The larch cones are maturing nicely, but the photo I took wasn't in focus, so hopefully another photo next week. 

Further up the Water of Leith, I saw a tawny owl sitting on a bush in the middle of a field while about twenty small birds (mostly blue tits) were mobbing it. The owl ignored all the other birds and just sat there! Far too far away to take photos sadly!

Thursday, 11 September 2014

The moon

The moon was amazing last night (it had been too cloudy the night before to see the actual harvest moon). Crafty Green Boyfriend took these photos, this first one shows just how orange the moon was

and this second photo went wrong but is quite lovely in an impressionistic sort of way

Friday, 5 September 2014

Birds in the mist

It was beautifully atmospheric when I was last at Musselburgh earlier in the week.

 the mute swans glided over the satin smooth River Esk
 while out on the Firth of Forth, the eider ducks covered the water, which stretched into the distance where water, land and sky all blurred into one at the horizon (only the water appears in this shot)

The sow thistles are seeding

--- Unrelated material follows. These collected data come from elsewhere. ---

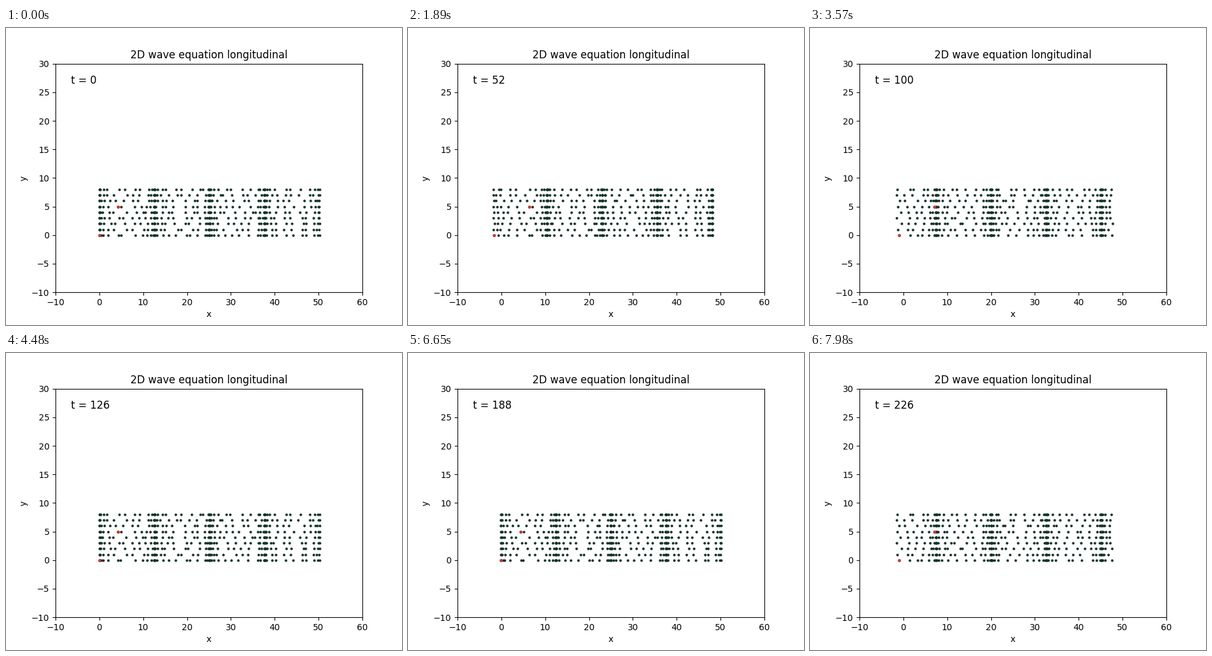
A matplotlib script that plays this animation: 640x480 px, repeating every 8000 ms.

```python
import numpy as np
import matplotlib.pyplot as plt
from matplotlib.animation import FuncAnimation

LOOP_MS, FRAMES = 8000, 115
ROWS, COLS = 9, 50
AMP, K, OMEGA = 2.0, 0.5, 0.1
DOT, RED = "#14322a", "#cc3d22"

# Rest positions: a unit lattice with sideways jitter.
rng = np.random.default_rng(7)
rest = np.arange(COLS) + rng.uniform(-0.42, 0.42, (ROWS, COLS))
height = np.repeat(np.arange(ROWS), COLS)

# The two highlighted particles sit on the lattice diagonal.
marked = [0, 5]
rest[marked, marked] = 0.10, 5.27


def displaced(t):
    return rest + AMP * np.sin(OMEGA * t - K * rest)


fig, ax = plt.subplots(figsize=(6.4, 4.8), dpi=100)
ax.set(xlim=(-10, 60), ylim=(-10, 30), xlabel="x", ylabel="y",
       title="2D wave equation longitudinal")
dots, = ax.plot([], [], "o", color=DOT, markersize=2)
marks, = ax.plot([], [], "o", color=RED, markersize=2.6)
clock = ax.text(-6.5, 26.5, "", fontsize=12)


def update(frame):
    t = 2 * max(frame - 1, 0)  # the opening state is held for two frames
    x = displaced(t)
    dots.set_data(x.ravel(), height)
    marks.set_data(x[marked, marked], marked)
    clock.set_text(f"t = {t}")
    return dots, marks, clock


anim = FuncAnimation(fig, update, frames=FRAMES, interval=LOOP_MS / FRAMES,
                     init_func=lambda: update(0), repeat=True, repeat_delay=0)
plt.show()
```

this red tailed bumble bee had seen better days, I moved it from the path, but didn't have any sugar water to feed it to revive it....

The Lagoons were full of birds, hundreds of oystercatchers and curlews with a good number of other birds including several ruffs, a curlew sandpiper and a family of snipe crouched down in the waterside undergrowth. All too far away for photos unlike this roe deer

and finally as I walked back to Musselburgh, I had the best ever view of a kingfisher, which flew across the river Esk over the weir and then upstream to perch in a bush, where it looked like a family of grey wagtails were harrassing it a bit, and so the kingfisher eventually flew off.

As ever, red text contains hyperlinks that take you to other webpages where you can find out more. 

Thursday, 4 September 2014

Craighouse gets the green light


I've blogged before about the ongoing battle to find an appropriate development plan for the historic Craighouse site in Edinburgh. The site was for a long time the Thomas Clouston clinic, part of the Royal Edinburgh Hospital and then was used by Napier University but they then sold it after it became unsuitable for their purposes.

So this is a site that includes historic buildings as well as woodland and open green spaces. The site needs to be developed in some way to preserve the buildings and I don't think anyone would disagree with that. The question has always been how the site should be developed. Three development plans have been put forward for residential use of the site, the first two were rejected and there was a lot of public opposition from across the city to the latest development proposal.

Recently a community lead alternative development plan had been put forward, but perhaps it was put together too late, it certainly seems to have been entirely ignored in last night's council meeting which gave the go ahead for the latest official planning proposal for excessive new build housing on the green areas of the site. The council claims that 80% of the land will be left as green space, accessible to the public. The problem with statements like that is that they can turn out to be nothing but empty promises.

So the Edinburgh City Council has ignored local opinion and planning guidelines and passed a development proposal that will damage one of the city's historic sites.

The people of Edinburgh are getting so fed up with poor decisions about the architecture and green spaces of the city that they've put together a petition to express no confidence in the city planning department. You can sign the petition by clicking on the link.

As ever, red text contains hyperlinks that take you to other webpages where you can find out more. 

Wednesday, 3 September 2014

yew berries, shaggy parasols and a large slug

I took these photos on Monday in Colinton Dell, by the Water of Leith. You can see my photos of the river taken that day here.

Yew berries are looking lovely at the moment, but they're poisonous so don't touch!

There are some very large shaggy parasol toadstools in the hidden meadow near Redhall Gardens

and nearby this large slug, which despite its colour is in fact a black slug (sometimes referred to as the large red slug and black slug to indivate its colour variations! Scientific name Arion ater)

I like the silhouettes of the umbellifers against the cloudy sky